To what extent were the following Revolutions: American, French, and Russian inevitable?You must refer to the similarities and differences between all three Revolutions.
All three revolutions were caused by pressures which built up over time. In the American revolution the pressures were economic, political and cultural. The economics of the British governorships and military in the New World required more tax revenues from the colonies, but the political structure of the colonial governments made it difficult for the colonists to accept being taxed by a legislature on the other side of the Atlantic in which they had no voice. Culturally, America had grown too independent of the "Mother Country" to submit to a British government doing something that seemed un-British to the colonists. The oppression of the British government was certainly mild compared to what prompted the other revolutions. The need for funds for defense of the colonies could have been explained to the colonial legislatures, and taxation undertaken through those bodies. The demand of Parliament for the "right" to tax and the autocratic attitude of King George III mitigated against peace.

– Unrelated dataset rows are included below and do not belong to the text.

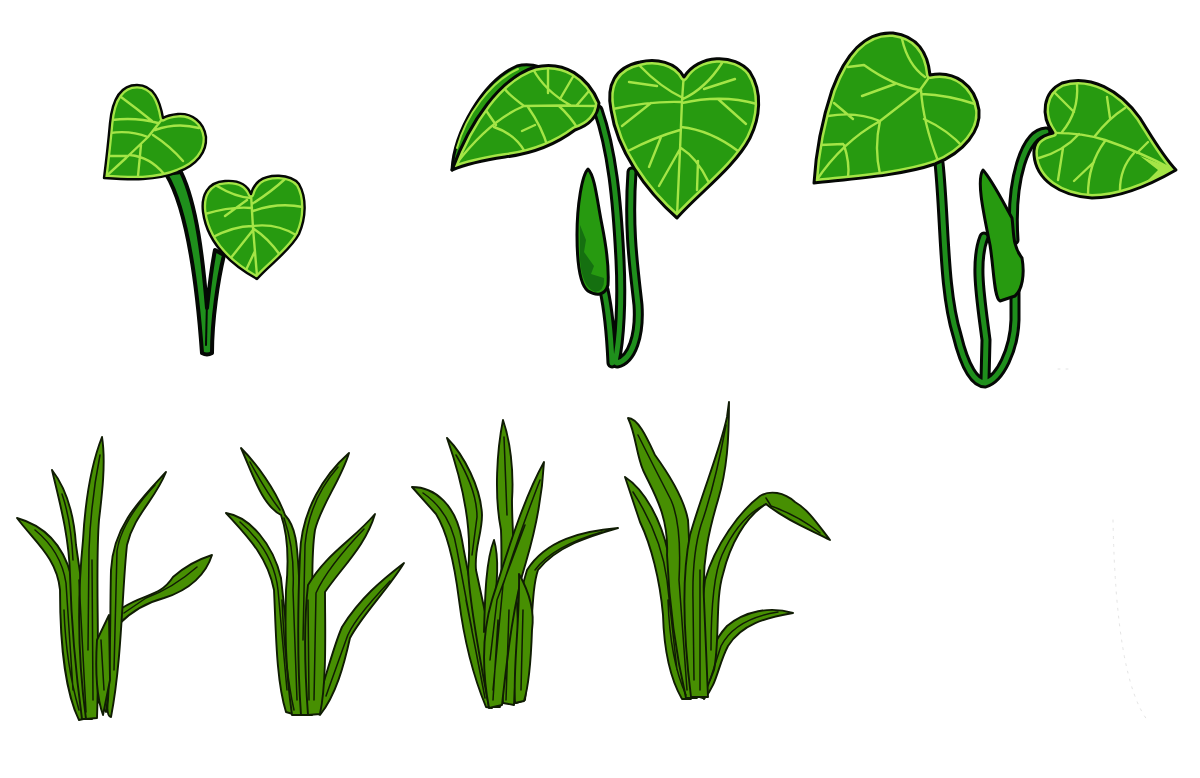
<!DOCTYPE html>
<html lang="en">
<head>
<meta charset="utf-8">
<title>Plant studies</title>
<style>
:root { --paper: #fff; --ink: #050805; --leaf: #279a10; --leaf-dark: #157010; --rim: #a4e546; --stem: #1f8f1c; --grass: #478f02; --grass-ink: #101c04; }
html, body { margin: 0; background: var(--paper); overflow: hidden; }
svg { display: block; width: 1200px; height: 778px; stroke-linecap: round; stroke-linejoin: round; }
.body { fill: var(--leaf); stroke: var(--rim); stroke-width: 8; }
.body.small { stroke-width: 7; }
.veins { fill: none; stroke: var(--rim); stroke-width: 2.4; }
.edge { fill: none; stroke: var(--ink); stroke-width: 3; }
.edge.small { stroke-width: 2.4; }
.stem-ink { fill: none; stroke: var(--ink); stroke-width: 11; }
.stem-fill { fill: none; stroke: var(--stem); stroke-width: 5; }
.bud { fill: var(--leaf); stroke: var(--ink); stroke-width: 3; }
.shade { fill: var(--leaf-dark); }
.grass path { fill: var(--grass); stroke: var(--grass-ink); stroke-width: 1.9; }
.grass .ribs { fill: none; stroke-width: 1.5; }
.trace { fill: none; stroke: #e4e4e4; stroke-width: 1; stroke-dasharray: 2 6; }
</style>
</head>
<body>
<svg viewBox="0 0 1200 778" role="img" aria-label="Three heart-leaved seedlings above four clumps of grass">
<defs>
  <path id="sprout-top" d="M163 118C160 101 154 85 137 85C119 85 112 103 110 123C108 145 106 162 104 178C131 180 156 181 178 172C197 165 207 152 206 137C204 122 192 113 178 114Q168 115 163 118Z"/>
  <path id="sprout-low" d="M251 194C247 184 238 180 225 181C207 182 201 196 203 212C207 242 230 264 257 279C269 265 290 251 299 234C306 218 307 198 299 184C290 173 268 174 259 181Q253 186 251 194Z"/>
  <path id="folded" d="M452 170C470 121 500 78 535 67C565 60 588 77 599 103C598 116 590 125 575 130C555 145 530 154 505 157C485 160 466 164 452 170Z"/>
  <path id="heart" d="M684 77C676 62 656 58 640 62C615 67 606 85 611 110C617 150 645 190 677 218C698 194 735 167 750 138C760 118 763 92 750 72C735 53 698 54 684 77Z"/>
  <path id="tall-left" d="M930 75C928 54 918 36 893 33C865 31 845 55 832 90C822 120 816 150 814 183C850 179 900 176 935 164C965 152 981 130 979 110C975 85 955 70 930 75Z"/>
  <path id="tall-right" d="M1053 133C1040 115 1043 92 1062 83C1090 74 1120 90 1140 118C1152 137 1162 155 1176 170C1150 185 1120 198 1092 198C1060 196 1036 180 1034 155C1033 142 1040 136 1053 133Z"/>
  <clipPath id="in-sprout-top"><use href="#sprout-top"/></clipPath>
  <clipPath id="in-sprout-low"><use href="#sprout-low"/></clipPath>
  <clipPath id="in-folded"><use href="#folded"/></clipPath>
  <clipPath id="in-heart"><use href="#heart"/></clipPath>
  <clipPath id="in-tall-left"><use href="#tall-left"/></clipPath>
  <clipPath id="in-tall-right"><use href="#tall-right"/></clipPath>
  <path id="stems-two" d="M604 290C610 318 611 342 612 363M632 172C628 230 634 268 638 305C640 335 632 360 617 363M598 110C612 150 617 200 620 260C622 300 620 340 615 362"/>
  <path id="stems-three" d="M984 237C974 262 981 300 986 340L985 380M939 163C945 220 943 290 957 335C965 368 975 383 985 383C1000 379 1014 350 1015 320V290M1014 240C1010 180 1025 133 1046 132"/>
</defs>

<g id="seedling-one">
  <path d="M166 174C185 205 196 270 202 353Q207 356 212 353C212 320 218 280 224 255L215 250C211 270 209 290 207 308C203 260 197 205 181 172Z" fill="var(--stem)" stroke="var(--ink)" stroke-width="4"/>
  <path d="M207 300L206 345" fill="none" stroke="var(--ink)" stroke-width="2"/>
  <g clip-path="url(#in-sprout-top)">
    <use href="#sprout-top" class="body small"/>
    <path class="veins" d="M163 118L148 137L126 158L104 178M148 137Q130 130 110 133M158 123Q136 117 112 120M152 121Q136 108 121 97M155 130Q177 122 199 128M153 135Q170 146 183 161M141 145L138 176M130 155Q150 157 164 174M128 156L108 156"/>
  </g>
  <use href="#sprout-top" class="edge small"/>
  <g clip-path="url(#in-sprout-low)">
    <use href="#sprout-low" class="body small"/>
    <path class="veins" d="M251 194L253 228L257 276M251 198Q235 197 217 186M252 208Q232 206 205 214M252 226Q234 226 211 238M253 230L230 259M252 204Q271 192 285 179M253 211Q278 202 303 207M253 226Q276 223 296 235M254 229Q268 238 280 255M255 251L246 270M247 200L225 216"/>
  </g>
  <use href="#sprout-low" class="edge small"/>
</g>

<g id="seedling-two">
  <use href="#stems-two" class="stem-ink"/>
  <use href="#stems-two" class="stem-fill"/>
  <path d="M452 170C454 132 483 81 517 66Q528 63 540 67Q485 105 452 170Z" fill="var(--leaf)" stroke="var(--ink)" stroke-width="3"/>
  <path d="M457 148C466 115 490 82 518 69" fill="none" stroke="var(--rim)" stroke-width="2"/>
  <g clip-path="url(#in-folded)">
    <use href="#folded" class="body"/>
    <path class="veins" d="M598 106Q558 105 524 106Q490 120 456 164M570 105Q545 91 533 69M548 93L548 70M560 99L574 75M577 105L589 91M524 106Q508 94 504 88M496 125L485 109M559 106Q570 116 578 129M528 107Q542 127 548 148M494 127Q515 134 525 152M522 131L535 125"/>
  </g>
  <use href="#folded" class="edge"/>
  <g clip-path="url(#in-heart)">
    <use href="#heart" class="body"/>
    <path class="veins" d="M684 72L682 101L680 150L677 216M683 98Q660 87 640 66M657 86L629 82M681 102Q650 101 613 109M651 103L622 126M680 130Q655 137 628 151M661 137L649 167M680 149L659 186M683 99Q706 88 722 63M704 89L735 79M682 103Q722 94 757 104M718 99L746 124M681 127Q710 130 738 151M681 148Q697 158 708 181M698 161L697 190"/>
    <path d="M674 66L684 82L695 66Z" fill="var(--rim)"/>
  </g>
  <use href="#heart" class="edge"/>
  <path class="bud" d="M588 169C595 176 597 200 602 225C607 250 609 270 608 285C605 296 596 296 588 291C580 285 577 262 577 235C577 205 582 175 588 169Z"/>
  <path class="shade" d="M580 225L586 240L584 252L594 266L591 274L604 278Q605 291 595 292Q582 287 580 260Z"/>
</g>

<g id="seedling-three">
  <use href="#stems-three" class="stem-ink"/>
  <use href="#stems-three" class="stem-fill"/>
  <g clip-path="url(#in-tall-left)">
    <use href="#tall-left" class="body"/>
    <path class="veins" d="M930 76L920 90L880 121Q842 142 816 181M920 90Q893 86 864 65L848 67M895 84L862 96M925 77Q908 65 902 39M880 121Q856 111 828 116M853 119L834 103M843 144L820 145M921 90Q923 122 938 161M924 119Q948 130 964 148M922 94Q948 95 975 104M880 121Q874 148 880 174M844 145Q850 163 848 178"/>
  </g>
  <use href="#tall-left" class="edge"/>
  <g clip-path="url(#in-tall-right)">
    <use href="#tall-right" class="body"/>
    <path class="veins" d="M1048 133Q1080 132 1105 140Q1138 151 1174 170M1062 132Q1079 112 1077 84M1074 112L1055 93M1095 136Q1108 119 1125 108M1110 118L1107 97M1079 134Q1064 151 1039 158M1063 148L1058 180M1105 141Q1088 164 1088 195M1094 162L1074 181M1134 153Q1120 168 1120 190M1137 153L1148 142"/>
    <path d="M1140 156L1176 170L1146 182L1158 170Z" fill="var(--rim)"/>
  </g>
  <use href="#tall-right" class="edge"/>
  <path class="bud" d="M983 170C992 180 1002 200 1012 218C1014 232 1012 245 1022 258C1025 275 1022 290 1015 296L1000 301C994 298 994 270 990 245C984 215 976 180 983 170Z"/>
</g>

<g id="grass-one" class="grass">
  <path d="M97 700C97 650 105 620 122 608C145 593 160 597 173 577Q190 562 212 555C206 574 190 590 164 598C145 603 130 613 119 624L106 712Z"/>
  <path d="M17 518C42 525 62 542 71 575L88 718L79 720C67 696 60 650 60 590C57 558 35 542 17 518Z"/>
  <path d="M52 470C66 488 74 515 76 545L84 600L92 719H82C74 660 71 610 70 575C69 535 59 500 52 470Z"/>
  <path d="M102 437C106 462 102 495 99 520C95 570 100 640 97 718L86 719C78 660 77 600 83 540C85 505 91 465 102 437Z"/>
  <path d="M166 472C155 500 134 515 127 545C122 590 122 660 111 717Q106 716 108 700C111 650 110 600 111 570C113 525 142 498 166 472Z"/>
  <path d="M97 640Q94 690 103 715L110 680L109 615Z"/>
  <path class="ribs" d="M35 530Q61 551 66 583L73 690M62 494Q71 520 73 560M100 455Q91 500 89 550L88 650M79 580L86 712M92 560L93 700M155 485Q121 522 117 551L114 670M197 567Q173 588 146 598L124 613M101 640L104 690M64 610Q66 665 79 710"/>
</g>

<g id="grass-two" class="grass">
  <path d="M404 563C389 588 362 615 350 638C344 665 336 695 320 715L314 712C325 682 332 650 342 627C360 598 382 580 404 563Z"/>
  <path d="M226 513C250 517 273 544 281 578L296 715L286 712C276 680 276 630 274 590C267 555 246 535 226 513Z"/>
  <path d="M241 448C256 463 276 490 285 515C299 530 297 555 300 590L306 715H292C285 665 285 630 286 590C289 560 288 535 281 515C262 505 253 475 241 448Z"/>
  <path d="M349 453C341 480 321 505 315 530C311 555 313 580 312 610L312 715H301C297 660 298 600 300 555C301 510 325 474 349 453Z"/>
  <path d="M375 514C366 545 343 566 325 592C325 630 327 680 320 714L308 715C304 660 304 620 308 585C327 553 353 540 375 514Z"/>
  <path class="ribs" d="M240 522Q274 552 278 590L287 690M250 462Q267 493 280 510M284 518Q295 550 293 590L297 700M338 467Q309 500 305 545L303 640M364 529Q327 568 316 593L314 700M390 581Q351 622 346 640L326 696M282 600Q285 670 294 710M308 600L309 700"/>
</g>

<g id="grass-three" class="grass">
  <path d="M618 528C590 536 557 546 538 570C531 590 533 630 525 700L516 703C515 650 517 600 527 570C546 540 582 531 618 528Z"/>
  <path d="M412 487C435 487 456 505 462 540C468 575 475 605 482 635L492 708L486 707C472 673 464 640 459 600C454 560 446 530 436 514Z"/>
  <path d="M447 438C464 455 481 488 482 515C482 535 474 548 476 570L491 640L500 707H489C479 655 470 605 468 570C473 525 460 475 447 438Z"/>
  <path d="M503 420C510 440 514 470 512 500C512 540 517 580 518 630L514 705L503 703C498 640 503 580 501 530C494 495 497 450 503 420Z"/>
  <path d="M494 540C500 560 497 590 492 620L484 632C485 595 486 560 494 540Z"/>
  <path d="M544 462C542 500 534 535 526 562C514 600 508 650 502 705L489 708C481 665 483 630 492 600C508 550 523 500 544 462Z"/>
  <path d="M519 574C528 590 535 610 532 630C531 660 529 685 524 701L515 703C513 665 520 620 519 574Z"/>
  <path class="ribs" d="M423 493Q451 512 457 550L472 630M456 455Q477 490 477 517L472 555M504 437L507 515M540 480Q517 540 503 585L493 690M602 532Q553 546 535 570M466 600L485 698M498 620L493 700M509 610L506 700M523 610L521 690M525 525Q510 565 497 600L490 660"/>
</g>

<g id="grass-four" class="grass">
  <path d="M793 613C765 618 742 624 728 646C718 665 717 685 704 699L698 690C706 660 714 640 727 626C745 611 770 606 793 613Z"/>
  <path d="M830 540C811 530 787 521 766 504C745 517 730 545 723 574C715 600 720 640 714 670L703 698L693 695C694 650 702 610 705 580C715 545 740 511 760 496C770 490 784 492 795 502C809 510 819 526 830 540Z"/>
  <path d="M625 477C645 490 661 520 668 552L681 620L691 699H682C671 680 664 650 663 615C660 580 651 545 640 522Z"/>
  <path d="M628 418C638 418 647 438 655 455C668 473 684 498 688 520C691 560 688 610 697 698H686C675 650 669 600 667 555C669 515 653 492 643 470C636 453 636 435 628 418Z"/>
  <path d="M729 402C729 440 727 470 718 500C709 530 702 560 704 600L708 697H691C684 640 681 580 690 535C703 490 720 450 727 417Z"/>
  <path class="ribs" d="M633 492Q661 535 667 580L677 670M638 435Q654 467 671 500Q682 525 679 580L687 690M726 425Q715 485 701 525Q692 555 693 600L694 680M766 504Q739 517 722 555Q711 580 711 650M766 498L771 506Q799 516 820 533M778 612Q735 619 721 646L710 680M668 600Q670 660 686 695M700 570L700 690"/>
</g>

<path class="trace" d="M1113 520Q1116 680 1148 721M1058 369H1073"/>
</svg>
</body>
</html>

The French revolution was given impetus by the same political ideas from the Enlightenment which had affected the American ideals, and by the success of the American Revolution, but the mainspring of the revolt was the extreme taxation of the public and the extravagant waste of that money by the rulers, the oppressive nature of French laws and the obvious disdain the ruling class had for those they ruled. There were few real similarities to the American revolution; in America the actual break with Britain had been reluctant. The French rising against their age-old aristocratic system was wholehearted. Where there was some form of order maintained in America, the social destruction and loss of life of the French Revolution was appalling. Any action which could have been taken by the royal government to address the people's grievances would have been unthinkable to the members of the ruling class.

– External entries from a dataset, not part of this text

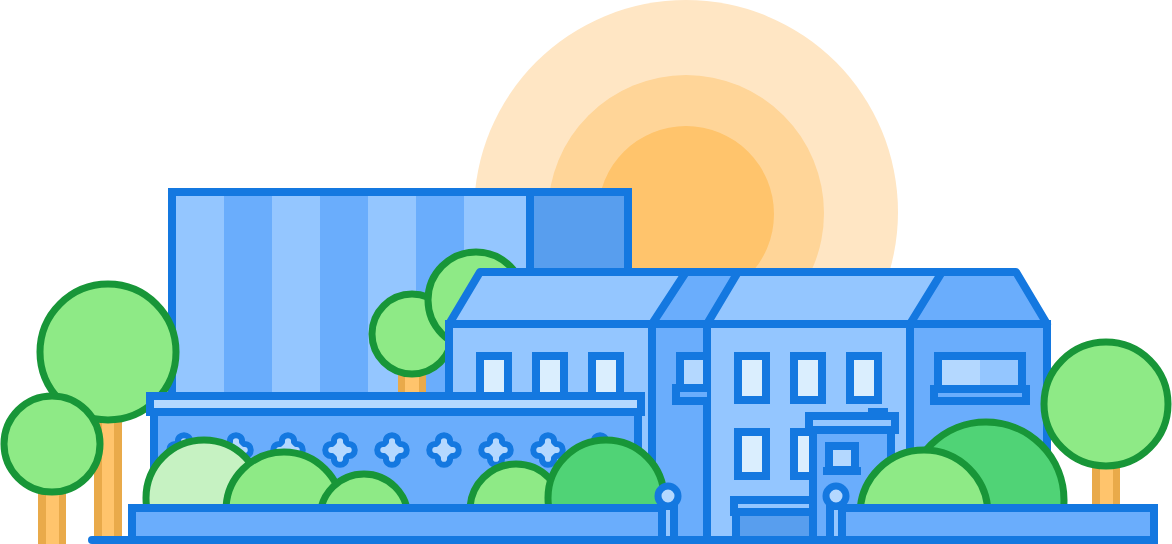
<!DOCTYPE html>
<html lang="en">
<head>
<meta charset="utf-8">
<title>Town buildings at sunrise</title>
<style>
:root {
  --line: #1478e0;
  --sky-blue: #94c6ff;
  --mid-blue: #6aadfc;
  --deep-blue: #589eee;
  --pale-blue: #b4d8ff;
  --glass: #daeefe;
  --leaf: #8eea86;
  --leaf-pale: #c6f2c2;
  --leaf-deep: #50d376;
  --leaf-line: #189638;
  --trunk: #ffc46c;
  --trunk-shade: #e9aa4a;
  --sun-outer: #ffe6c4;
  --sun-middle: #ffd598;
  --sun-core: #ffc46c;
}
html, body { margin: 0; background: #fff; overflow: hidden; }
svg { display: block; width: 1172px; height: 544px; }
.outlined { stroke: var(--line); stroke-width: 8; }
.rule { fill: none; stroke: var(--line); stroke-width: 8; }
.light { fill: var(--sky-blue); }
.mid { fill: var(--mid-blue); }
.deep { fill: var(--deep-blue); }
.pale { fill: var(--pale-blue); }
.glass { fill: var(--glass); }
.foliage { fill: var(--leaf); stroke: var(--leaf-line); stroke-width: 7; }
.foliage.pale { fill: var(--leaf-pale); }
.foliage.dark { fill: var(--leaf-deep); }
.trunk { fill: var(--trunk); }
.trunk-edge { fill: var(--trunk-shade); }
</style>
</head>
<body>
<svg viewBox="0 0 1172 544" role="img" aria-label="Blue town buildings with trees and hedges in front of a rising sun">
  <defs>
    <g id="window">
      <rect class="outlined glass" x="4" y="4" width="28" height="44"/>
    </g>
    <path id="rosette" class="pale" stroke="var(--line)" stroke-width="6" stroke-linejoin="round" d="M-6-8C-7-17 7-17 6-8L8-6C17-7 17 7 8 6L6 8C7 17-7 17-6 8L-8 6C-17 7-17-7-8-6Z"/>
    <clipPath id="above-wall"><rect width="1172" height="506"/></clipPath>
  </defs>

  <g id="sun">
    <circle cx="686" cy="212" r="212" fill="var(--sun-outer)"/>
    <circle cx="686" cy="213" r="138" fill="var(--sun-middle)"/>
    <circle cx="686" cy="214" r="88" fill="var(--sun-core)"/>
    <rect x="470" y="300" width="432" height="130" fill="#fff"/>
  </g>

  <g id="striped-hall">
    <rect class="light" x="172" y="192" width="358" height="212"/>
    <path class="mid" d="M224 192h48v212h-48zM320 192h48v212h-48zM416 192h48v212h-48z"/>
    <rect class="deep" x="530" y="192" width="98" height="140"/>
    <path class="rule" d="M172 400V192H628V280M530 192V280"/>
  </g>

  <g id="middle-trees">
    <rect class="trunk-edge" x="398" y="370" width="28" height="26"/>
    <rect class="trunk" x="405" y="370" width="14" height="26"/>
    <circle class="foliage" cx="412" cy="334" r="40"/>
    <circle class="foliage" cx="476" cy="300" r="48"/>
  </g>

  <g id="left-tall-tree">
    <rect class="trunk-edge" x="94" y="410" width="28" height="128"/>
    <rect class="trunk" x="102" y="410" width="12" height="128"/>
    <circle class="foliage" cx="108" cy="352" r="68"/>
  </g>

  <g id="townhouses">
    <rect class="light" x="449" y="324" width="203" height="216"/>
    <rect class="mid" x="652" y="324" width="55" height="216"/>
    <rect class="light" x="707" y="324" width="203" height="216"/>
    <rect class="mid" x="910" y="324" width="137" height="216"/>
    <g id="roof">
      <polygon class="light" points="449,322 480,272 686,272 652,322"/>
      <polygon class="mid" points="652,322 686,272 738,272 707,322"/>
      <polygon class="light" points="707,322 738,272 942,272 910,322"/>
      <polygon class="mid" points="910,322 942,272 1016,272 1047,322"/>
      <path class="rule" stroke-linejoin="round" d="M449 324L480 272H1016L1047 324ZM686 272L652 324M738 272L707 324M942 272L910 324"/>
    </g>
    <path class="rule" d="M449 320V404M652 320V540M707 320V540M910 320V540M1047 320V510"/>
    <g id="house-windows">
      <use href="#window" x="476" y="352"/>
      <use href="#window" x="532" y="352"/>
      <use href="#window" x="588" y="352"/>
      <use href="#window" x="734" y="352"/>
      <use href="#window" x="790" y="352"/>
      <use href="#window" x="846" y="352"/>
      <use href="#window" x="734" y="428"/>
      <use href="#window" x="790" y="428"/>
    </g>
    <g id="side-window">
      <path class="pale" d="M680 356h23v32h-23z"/>
      <path class="rule" d="M707 356H680V388H707"/>
      <path class="mid" d="M676 388h31v13h-31z"/>
      <path class="rule" stroke-width="6" d="M707 388H676V401H707"/>
    </g>
    <g id="gable-window">
      <rect class="light" x="938" y="356" width="84" height="32"/>
      <rect class="pale" x="942" y="358" width="38" height="30"/>
      <rect class="rule" x="938" y="356" width="84" height="34"/>
      <rect class="outlined mid" x="934" y="389" width="92" height="12"/>
    </g>
  </g>

  <g id="low-hall">
    <rect class="mid" x="154" y="412" width="484" height="100"/>
    <path class="rule" d="M154 412V508M638 412V508"/>
    <rect class="outlined pale" x="150" y="396" width="491" height="16"/>
    <g id="rosettes">
      <use href="#rosette" x="184" y="450"/>
      <use href="#rosette" x="236" y="450"/>
      <use href="#rosette" x="288" y="450"/>
      <use href="#rosette" x="340" y="450"/>
      <use href="#rosette" x="392" y="450"/>
      <use href="#rosette" x="444" y="450"/>
      <use href="#rosette" x="496" y="450"/>
      <use href="#rosette" x="548" y="450"/>
      <use href="#rosette" x="600" y="450"/>
    </g>
  </g>

  <g id="entrance">
    <rect class="outlined deep" x="736" y="510" width="84" height="30"/>
    <rect class="outlined light" x="734" y="500" width="82" height="12"/>
    <rect class="outlined mid" x="813" y="430" width="78" height="110"/>
    <rect fill="var(--line)" x="868" y="408" width="20" height="8"/>
    <rect class="outlined light" x="809" y="416" width="86" height="14"/>
    <rect class="outlined pale" x="829" y="446" width="26" height="24"/>
    <path class="rule" d="M823 471H861"/>
  </g>

  <g id="left-small-tree">
    <rect class="trunk-edge" x="38" y="484" width="28" height="60"/>
    <rect class="trunk" x="46" y="484" width="13" height="60"/>
    <circle class="foliage" cx="52" cy="444" r="48"/>
  </g>

  <g id="right-tree">
    <rect class="trunk-edge" x="1092" y="460" width="28" height="50"/>
    <rect class="trunk" x="1100" y="460" width="13" height="50"/>
    <circle class="foliage" cx="1106" cy="404" r="62"/>
  </g>

  <g id="hedges" clip-path="url(#above-wall)">
    <circle class="foliage pale" cx="204" cy="498" r="58"/>
    <circle class="foliage" cx="284" cy="510" r="58"/>
    <circle class="foliage" cx="364" cy="518" r="44"/>
    <circle class="foliage" cx="516" cy="510" r="46"/>
    <circle class="foliage dark" cx="606" cy="498" r="58"/>
    <circle class="foliage dark" cx="986" cy="500" r="78"/>
    <circle class="foliage" cx="924" cy="514" r="64"/>
  </g>

  <g id="garden-walls">
    <rect class="outlined mid" x="132" y="508" width="530" height="32"/>
    <rect class="outlined mid" x="842" y="508" width="312" height="32"/>
    <path class="rule" stroke-linecap="round" d="M92 540H1154"/>
  </g>

  <g id="lamp-posts">
    <rect class="outlined light" x="662" y="506" width="12" height="34"/>
    <circle class="pale" cx="668" cy="496" r="10" stroke="var(--line)" stroke-width="7"/>
    <rect class="outlined light" x="830" y="506" width="12" height="34"/>
    <circle class="pale" cx="836" cy="496" r="10" stroke="var(--line)" stroke-width="7"/>
  </g>
</svg>
</body>
</html>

The citizens of Russia had what was still essentially a feudal system, the oppressiveness of the government was even more severe, the secret police brutally effective. Serfdom had been abolished barely a generation before. The Czar was the most autocratic ruler in the world. The people were as poor as the French peasants had been. The ruling class often thought of those they ruled as animals, and were as extravagent and vain as the French aristocracy had been. Some factions of the revolution were informed by American ideals, but the main wellsprings of the Russian Revolutions were socialist, communist and anarchist thought. The great loss of life in the First World War (and the ineptness of both the civil and military authorities) was the final straw to the long-suffering Russian peasants. As in France of the 18th century, the ruling class of Russia had little or no concept of addressing in any way the grievances of the people. Once the czarist government was overthrown the fragmented coalition was riven by dissension about continuing the war and by the various radical groups. Lenin was too well prepared, too intelligent, too adept politically to fail to overthrow that government. He then by ruthlessness and sheer force of personality seized control of the new government and established the Soviet state. Lenin's intellect and energy made his revolution the most inevitable of the three.